How to complete this task: Go over the records and copy every line with the string "brim".

Records provided:
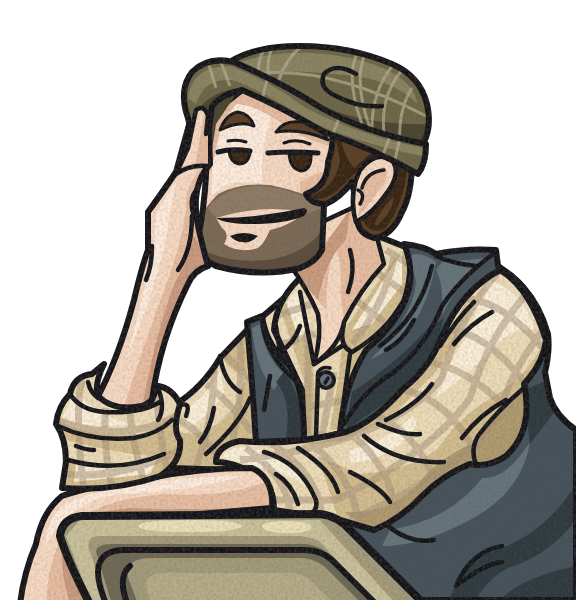
<!DOCTYPE html>
<html lang="en">
<head>
<meta charset="utf-8">
<title>Daydreamer in a flat cap</title>
<style>
:root{--ink:#14191b;--skin:#f6d9c3;--skin-light:#fdebdd;--skin-mid:#e6bda2;--skin-dark:#c99b80;--beard:#7d6a57;--beard-dark:#5f4e3f;--stache:#8f7c68;--hair:#5d4027;--hair-dark:#3a2718;--cap:#6f6849;--cap-light:#8b8462;--cap-dark:#4b4731;--cap-line:#b3ac8e;--shirt:#ecdbb8;--shirt-light:#f9eed8;--shirt-mid:#d3bd90;--shirt-dark:#b09b70;--plaid:#a8927a;--vest:#46535b;--vest-light:#66747c;--vest-dark:#2f3a41;--chair:#a39b7c;--chair-light:#c9c09b;--chair-pale:#e9dfba;--chair-dark:#6f6b56}
html,body{margin:0;background:#fff}
body{width:576px;height:600px;overflow:hidden}
svg{display:block}
.line{fill:none;stroke:var(--ink);stroke-width:6;stroke-linecap:round;stroke-linejoin:round}
.thin{stroke-width:3.5}
.mid{stroke-width:4.5}
.plaid{fill:none;stroke:var(--plaid);stroke-width:7;opacity:.5}
.weave{fill:none;stroke:var(--cap-line);stroke-width:3;opacity:.75}
</style>
</head>
<body>
<svg width="576" height="600" viewBox="0 0 576 600" role="img" aria-label="Bearded man in a flat cap and waistcoat, leaning his head on his hand over a chair back">
<defs>
<filter id="grain" x="0" y="0" width="576" height="600" filterUnits="userSpaceOnUse">
<feTurbulence type="fractalNoise" baseFrequency=".35" numOctaves="2" seed="4"/>
<feColorMatrix values="0 0 0 0 .1  0 0 0 0 .09  0 0 0 0 .07  .55 0 0 0 -.2"/>
<feComposite in2="SourceAlpha" operator="in" result="speck"/>
<feMerge><feMergeNode in="SourceGraphic"/><feMergeNode in="speck"/></feMerge>
</filter>
<path id="far-sleeve" d="M300 284L247 330L220 358Q202 388 176 404L172 468L232 470L310 440Z"/>
<path id="shirt-front" d="M298 280Q276 302 274 330L302 390L304 442L346 432L362 364L404 302Q414 270 408 248L380 237Z"/>
<path id="vest-left" d="M247 322L262 316Q266 346 290 366Q304 388 304 440L256 442Q252 380 247 322Z"/>
<path id="vest-back" d="M404 244Q424 246 436 254Q466 248 496 250L498 266L512 276Q538 298 548 334Q550 352 545 372L550 398Q556 416 576 430V600H404L350 540L340 432Q344 386 366 350Q404 318 410 284Q412 262 404 244Z"/>
<path id="near-sleeve" d="M500 270Q530 288 546 340Q544 362 524 384Q534 430 506 456Q488 468 470 464Q444 474 422 496Q402 518 374 530L340 520L274 510Q274 488 262 478Q236 462 216 462Q216 446 240 441Q290 446 346 432Q374 422 404 388Q430 368 442 336Q462 290 500 270Z"/>
<path id="near-arm" d="M272 508Q274 478 252 468Q200 468 150 478Q90 486 62 496Q42 512 36 544Q24 572 20 604H90L200 514Z"/>
<path id="chair-back" d="M60 536Q62 518 82 516L320 514Q338 516 350 530L424 604H90Q68 562 60 536Z"/>
<path id="face" d="M214 112Q206 150 206 176Q204 210 198 238Q198 258 216 266Q260 278 300 268Q316 262 322 250L324 206L352 168L340 118L250 84Z"/>
<path id="neck" d="M288 262Q308 290 318 314Q322 336 314 364Q340 346 344 322Q360 290 384 264L374 226L352 208L322 222Z"/>
<path id="hair-back" d="M330 122L412 160Q412 194 402 212Q392 236 374 238Q354 232 358 212L352 182Q340 198 326 204Q310 204 306 194Q328 186 328 162Q336 142 330 122Z"/>
<path id="ear" d="M354 214Q350 190 360 170Q376 150 392 160Q402 174 386 194Q372 214 356 222Z"/>
<path id="cap-crown" d="M230 62Q254 46 300 46Q350 46 392 64Q420 76 427 104Q432 126 424 142Q428 160 418 172Q396 158 362 144Q322 132 292 114Q258 94 226 78Z"/>
<path id="cap-brim" d="M188 118Q178 90 192 72Q208 56 234 62Q284 84 318 106Q362 132 426 144Q426 164 418 174Q376 150 324 132Q280 106 242 90Q222 94 212 106L206 152Q192 140 188 118Z"/>
<path id="forearm" d="M192 114Q200 106 208 110L210 164Q190 186 198 226Q202 244 208 266Q194 270 188 284Q160 340 152 400Q128 420 96 400Q118 360 134 300Q142 266 148 250Q148 230 148 212Q164 190 176 172Z"/>
<path id="cuff" d="M92 374Q74 376 70 394Q58 406 56 424Q66 438 66 462L62 488Q114 492 160 476Q182 462 180 440Q172 430 180 404Q172 388 158 386L150 404Q116 414 98 396Q94 384 104 364Z"/>
<clipPath id="in-far"><use href="#far-sleeve"/></clipPath>
<clipPath id="in-front"><use href="#shirt-front"/></clipPath>
<clipPath id="in-vest"><use href="#vest-back"/></clipPath>
<clipPath id="in-near"><use href="#near-sleeve"/></clipPath>
<clipPath id="in-arm"><use href="#near-arm"/></clipPath>
<clipPath id="in-chair"><use href="#chair-back"/></clipPath>
<clipPath id="in-face"><use href="#face"/></clipPath>
<clipPath id="in-neck"><use href="#neck"/></clipPath>
<clipPath id="in-crown"><use href="#cap-crown"/></clipPath>
<clipPath id="in-brim"><use href="#cap-brim"/></clipPath>
<clipPath id="in-forearm"><use href="#forearm"/></clipPath>
<clipPath id="in-cuff"><use href="#cuff"/></clipPath>
</defs>

<g filter="url(#grain)">
<g id="far-shoulder">
<use href="#far-sleeve" fill="var(--shirt)"/>
<g clip-path="url(#in-far)">
<path fill="var(--shirt-mid)" d="M170 472L180 432Q210 440 236 404L254 350L262 470ZM222 358Q236 378 252 376V330Z"/>
<path fill="var(--shirt-light)" d="M186 410Q210 392 220 370L224 392Q208 420 186 428Z"/>
<path class="plaid" d="M180 420Q206 436 222 462M206 384Q228 400 252 432M226 356L256 384M214 366Q214 420 196 466M240 340Q244 410 226 464"/>
</g>
<use href="#far-sleeve" class="line"/>
<path class="line mid" d="M220 356Q224 382 240 392M178 406Q192 400 186 416M214 408Q210 430 200 442M250 398Q240 424 206 454"/>
</g>

<g id="shirt">
<use href="#shirt-front" fill="var(--shirt)"/>
<g clip-path="url(#in-front)">
<path fill="var(--shirt-mid)" d="M276 296L304 380L306 440H318L312 350L296 300ZM344 330L392 262L410 244L412 300L360 362L344 430H330L338 380Z"/>
<path fill="var(--shirt-light)" d="M286 302L298 290L310 322L300 342ZM352 330L390 270L402 252L402 284L372 324Z"/>
<path class="plaid" d="M276 316L312 304M282 344L316 334M308 330V436M334 372L322 436M300 408L346 400M356 300L384 322M376 272L410 296M386 250L412 266M394 258Q384 306 352 344"/>
</g>
<use href="#shirt-front" class="line"/>
<path class="line mid" d="M300 292L314 364M276 326L280 352Q294 344 300 326M344 324Q338 346 352 352Q386 332 404 300"/>
<path class="line mid" d="M314 364L342 346M318 374L316 438M350 354L340 428"/>
</g>

<g id="waistcoat">
<use href="#vest-left" fill="var(--vest)"/>
<path fill="var(--vest-light)" d="M252 328L260 324Q264 356 284 374L274 390Q256 370 252 328Z"/>
<path fill="var(--vest-dark)" d="M284 372Q302 392 302 438H286Q292 400 276 382Z"/>
<use href="#vest-left" class="line"/>
<path class="line mid" d="M262 318Q264 356 300 384M270 376L264 410"/>
<use href="#vest-back" fill="var(--vest)"/>
<g clip-path="url(#in-vest)">
<path fill="var(--vest-light)" d="M410 256Q420 250 436 262Q426 320 392 348L370 360Q414 316 416 282ZM442 262L488 258Q458 280 442 316Q444 284 436 270ZM390 530Q450 520 482 478Q506 480 530 442Q522 494 466 522Q420 546 382 546Z"/>
<path fill="var(--vest-dark)" d="M426 330L444 318L430 368L392 398L346 430L352 392Q398 362 426 330ZM576 484Q544 536 490 552Q460 566 448 604H576ZM524 390L548 380L556 410L530 444Z"/>
<path fill="var(--vest)" d="M576 520Q548 556 508 568Q488 578 476 600H500Q520 578 576 566Z"/>
</g>
<use href="#vest-back" class="line"/>
<path class="line mid" d="M436 256Q454 264 476 266M496 252Q462 276 442 306Q426 346 394 372Q362 392 344 424M432 266Q420 316 380 346M502 546Q470 552 456 586Q484 564 502 562M388 526Q410 544 434 540M414 320Q402 342 386 350"/>
</g>

<g id="folded-sleeve">
<use href="#near-sleeve" fill="var(--shirt)"/>
<g clip-path="url(#in-near)">
<path fill="var(--shirt-light)" d="M488 280Q526 292 534 330Q508 326 484 358Q458 382 436 398Q448 362 466 338ZM222 458Q228 442 260 450Q300 468 312 492Q296 476 270 470ZM350 450Q390 440 412 416Q424 426 398 446Q372 464 350 462Z"/>
<path fill="var(--shirt-mid)" d="M548 336Q526 378 494 396Q460 416 438 448Q412 470 360 474L318 456L342 530H384L440 484L530 450V386L550 360ZM444 338L470 296Q460 340 434 374L396 412L346 440L300 446Q360 420 404 384Z"/>
<path fill="var(--shirt-dark)" d="M526 386Q488 416 480 440Q440 456 418 484Q392 514 344 512L374 532L474 466L512 460Q536 430 526 386Z"/>
<path class="plaid" d="M462 298Q504 300 546 352M446 330Q484 330 526 384M426 362Q466 366 508 410M404 390Q448 400 474 450M372 414Q416 430 436 484M346 432Q386 456 398 516M310 444Q350 470 360 526M272 444Q320 476 322 518M246 448Q290 480 290 514M530 290Q488 336 470 398Q432 452 336 500L270 500M498 272Q458 320 442 378Q392 442 240 460M546 326Q510 372 500 412Q468 468 350 520"/>
</g>
<use href="#near-sleeve" class="line"/>
<path class="line mid" d="M474 302Q456 320 440 346M492 312Q470 324 454 344M526 386Q496 412 478 436Q470 450 476 464M506 400Q480 414 462 438M432 384Q418 404 386 420M364 436Q396 464 444 462M378 424Q404 436 420 434M264 452Q300 462 316 500Q318 510 310 514M298 448Q332 470 338 492M276 474Q292 484 298 504M350 472Q382 488 390 502"/>
</g>

<g id="resting-arm">
<use href="#near-arm" fill="var(--skin)"/>
<g clip-path="url(#in-arm)">
<path fill="var(--skin-mid)" d="M270 480Q230 498 164 494Q92 500 66 530Q48 558 46 604H120L290 520Z"/>
<path fill="var(--skin-light)" d="M84 496Q160 476 244 476Q186 492 118 494Q64 504 46 546Q46 506 84 496Z"/>
<path fill="var(--skin-dark)" d="M66 526Q56 560 70 604H100V514H276V504Q220 512 130 508Q84 512 66 526Z"/>
</g>
<use href="#near-arm" class="line"/>
</g>

<g id="chair">
<use href="#chair-back" fill="var(--chair)"/>
<g clip-path="url(#in-chair)">
<path fill="var(--chair-light)" d="M80 520H320L396 604H378L322 544Q318 538 300 536H100Q84 536 90 552L108 604H92L66 536Z"/>
<path fill="var(--chair-pale)" d="M138 526Q140 520 190 520Q240 520 242 526Q240 532 190 532Q140 532 138 526ZM262 526Q264 521 286 521Q310 521 312 527Q308 534 286 533Q264 533 262 526Z"/>
<path fill="var(--chair-dark)" d="M96 552Q96 544 112 544H306Q322 546 334 558L380 604H112Z"/>
<path fill="var(--chair)" d="M126 572Q130 558 150 558H304Q318 560 328 570L362 604H138Z"/>
<path fill="var(--chair-light)" d="M146 588Q144 574 164 573H290Q308 574 318 588L334 604H152Z" opacity=".45"/>
</g>
<use href="#chair-back" class="line" style="stroke-width:8"/>
<path class="line" d="M106 604Q94 574 100 562Q106 550 124 550H304Q322 550 334 562L376 604M126 600Q118 576 130 566"/>
</g>

<g id="neck-group">
<use href="#neck" fill="var(--skin)"/>
<g clip-path="url(#in-neck)">
<path fill="var(--skin-mid)" d="M282 258L320 250L352 206L388 240V268L356 306L346 340L340 290Q344 262 334 248Q326 278 326 310Z"/>
<path fill="var(--skin-dark)" d="M286 262L324 246L350 210L346 240Q326 258 318 300Z"/>
</g>
<use href="#neck" class="line mid"/>
<path class="line mid" d="M350 250Q356 270 348 292"/>
</g>

<g id="shirt-button">
<circle cx="326" cy="380" r="8" fill="var(--vest-light)" stroke="var(--ink)" stroke-width="4"/>
<path class="line thin" d="M328 378L325 383M318 372Q322 366 330 368"/>
</g>

<g id="head">
<use href="#face" fill="var(--skin)"/>
<g clip-path="url(#in-face)">
<path fill="var(--skin-light)" d="M238 100L272 114Q260 150 262 184Q230 176 212 196L212 144Z"/>
<path fill="var(--skin-mid)" d="M230 82L346 120L352 152Q304 142 280 122Q252 104 236 104L222 122L210 176L204 140ZM300 182Q320 170 334 170L324 206H300Z"/>
<path fill="var(--beard)" d="M194 226Q206 206 218 194Q240 182 270 185Q304 192 326 204V280H194Z"/>
<path fill="var(--stache)" d="M208 208Q224 186 262 186Q300 190 322 208L306 214Q260 204 216 218Z"/>
<path fill="var(--skin)" d="M216 218Q262 204 304 212Q294 224 270 230Q264 244 258 248Q240 254 224 244Q230 234 222 228Z"/>
<path fill="var(--beard-dark)" d="M196 246Q226 264 266 260Q304 256 326 226V280H194Z"/>
</g>
<use href="#face" class="line"/>
<path fill="var(--ink)" d="M216 218Q258 218 304 208Q310 210 304 216Q284 224 252 224Q226 224 216 218ZM230 236Q244 230 258 236Q250 244 242 242Q236 242 230 236Z"/>
<g id="eyes" fill="var(--hair-dark)" stroke="var(--ink)">
<path stroke-width="3" d="M229 151Q250 147 250 153Q248 164 239 164Q230 162 229 151ZM289 153H311Q312 170 301 171Q290 169 289 153Z"/>
<path fill="none" stroke-width="5" stroke-linecap="round" d="M218 152Q232 148 250 151M268 153Q292 151 318 153"/>
<path fill="none" stroke-width="3" stroke-linecap="round" d="M228 141Q238 139 246 142M284 143Q296 138 310 144"/>
</g>
<path fill="var(--hair)" stroke="var(--ink)" stroke-width="3" stroke-linejoin="round" d="M220 130Q226 114 238 112Q250 114 254 126Q240 120 220 130ZM276 132Q284 120 300 122Q320 126 328 140Q302 128 276 132Z"/>
<use href="#hair-back" fill="var(--hair)"/>
<path fill="var(--hair-dark)" d="M334 130L408 162Q404 206 384 230Q368 234 362 218Q390 200 398 178Q396 154 374 156L356 172L336 192Q316 204 310 196Q336 188 340 160Z"/>
<path fill="var(--hair)" d="M340 138L372 152L354 168Q346 160 340 138ZM394 196Q392 214 376 226Q372 220 394 196Z"/>
<use href="#hair-back" class="line"/>
<use href="#ear" fill="var(--skin)"/>
<path fill="var(--skin-mid)" d="M362 200Q362 176 384 166Q392 178 376 194Q366 210 358 216Z"/>
<use href="#ear" class="line mid"/>
<path class="line thin" d="M384 170Q366 172 362 188M358 190Q366 194 360 204"/>
</g>

<g id="raised-arm">
<path fill="var(--cap-dark)" d="M204 98L240 88L216 124L210 162L202 150Z"/>
<use href="#forearm" fill="var(--skin)"/>
<g clip-path="url(#in-forearm)">
<path fill="var(--skin-mid)" d="M210 160Q184 182 186 210Q180 250 164 290Q142 350 122 412H160L212 270L198 214ZM204 104L196 170L214 166V104Z"/>
<path fill="var(--skin-dark)" d="M190 230Q190 260 176 280Q156 330 142 408H160L190 286L214 268Z"/>
<path fill="var(--skin-light)" d="M156 214L176 182Q168 220 166 240Q152 300 126 360Q142 300 154 250Z"/>
</g>
<use href="#forearm" class="line"/>
<path class="line mid" d="M176 174Q190 164 208 166M198 188Q188 198 194 216M192 216Q192 250 178 270M152 246Q152 266 146 280"/>
</g>

<g id="rolled-cuff">
<use href="#cuff" fill="var(--shirt)"/>
<g clip-path="url(#in-cuff)">
<path fill="var(--shirt-mid)" d="M54 418Q90 440 140 434Q166 426 180 404V480L62 492L66 460Q110 470 150 456Q110 452 68 440Z"/>
<path fill="var(--shirt-light)" d="M72 396L62 418Q92 430 132 424Q98 416 82 398ZM76 462Q116 472 160 454L150 474L74 482Z"/>
<path class="plaid" d="M82 380Q74 410 84 490M106 408Q102 440 112 488M130 412Q132 440 144 482M156 390Q160 440 168 474M58 420Q120 446 180 414M64 474Q120 480 180 450"/>
</g>
<use href="#cuff" class="line"/>
<path class="line mid" d="M70 394Q80 410 104 412Q140 414 160 402M58 426Q92 442 134 438Q158 434 172 420M68 460Q118 474 164 454M88 382Q90 392 98 398M158 388Q166 408 158 420M76 446Q86 450 94 450"/>
</g>

<g id="flat-cap">
<use href="#cap-crown" fill="var(--cap)"/>
<g clip-path="url(#in-crown)">
<path fill="var(--cap-light)" d="M240 62Q290 46 350 58Q410 70 418 104Q390 76 332 74Q282 68 252 76Z"/>
<path fill="var(--cap-dark)" d="M232 68Q276 78 306 98Q356 126 428 124V180L292 120Z"/>
<path class="weave" d="M264 50Q254 66 262 84M272 48Q264 66 272 88M302 46Q286 58 278 82M356 56Q346 80 362 124M364 56Q354 84 370 128M394 64Q372 90 372 128M402 70Q380 96 384 134M412 88Q398 110 400 142M240 76Q320 60 426 116"/>
</g>
<use href="#cap-crown" class="line"/>
<path class="line mid" d="M356 74Q336 62 324 74Q318 88 336 96Q358 108 382 106M250 78Q280 82 306 104"/>
<use href="#cap-brim" fill="var(--cap)"/>
<g clip-path="url(#in-brim)">
<path fill="var(--cap-light)" d="M188 98Q192 66 230 66Q268 80 306 108Q360 136 424 148L422 156Q352 142 304 118Q262 90 232 80Q204 78 196 104Z"/>
<path fill="var(--cap-dark)" d="M192 120Q204 92 240 88L212 104L206 156Z"/>
<path class="weave" d="M208 62L216 88M220 60L230 86M268 76L262 100M340 116L332 136M390 136L382 158M400 138L394 164"/>
</g>
<use href="#cap-brim" class="line"/>
</g>

<g id="fingertips">
<path fill="var(--skin)" d="M188 148L196 110Q204 104 208 116L208 166L176 176Z"/>
<path fill="var(--skin-mid)" d="M204 116L208 118V166L194 170Z"/>
<path class="line mid" d="M176 174L188 148L196 110Q204 104 208 116L206 134M176 174Q190 164 208 166"/>
</g>
</g>
</svg>
</body>
</html>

Output below:
<path id="cap-brim" d="M188 118Q178 90 192 72Q208 56 234 62Q284 84 318 106Q362 132 426 144Q426 164 418 174Q376 150 324 132Q280 106 242 90Q222 94 212 106L206 152Q192 140 188 118Z"/>
<clipPath id="in-brim"><use href="#cap-brim"/></clipPath>
<use href="#cap-brim" fill="var(--cap)"/>
<g clip-path="url(#in-brim)">
<use href="#cap-brim" class="line"/>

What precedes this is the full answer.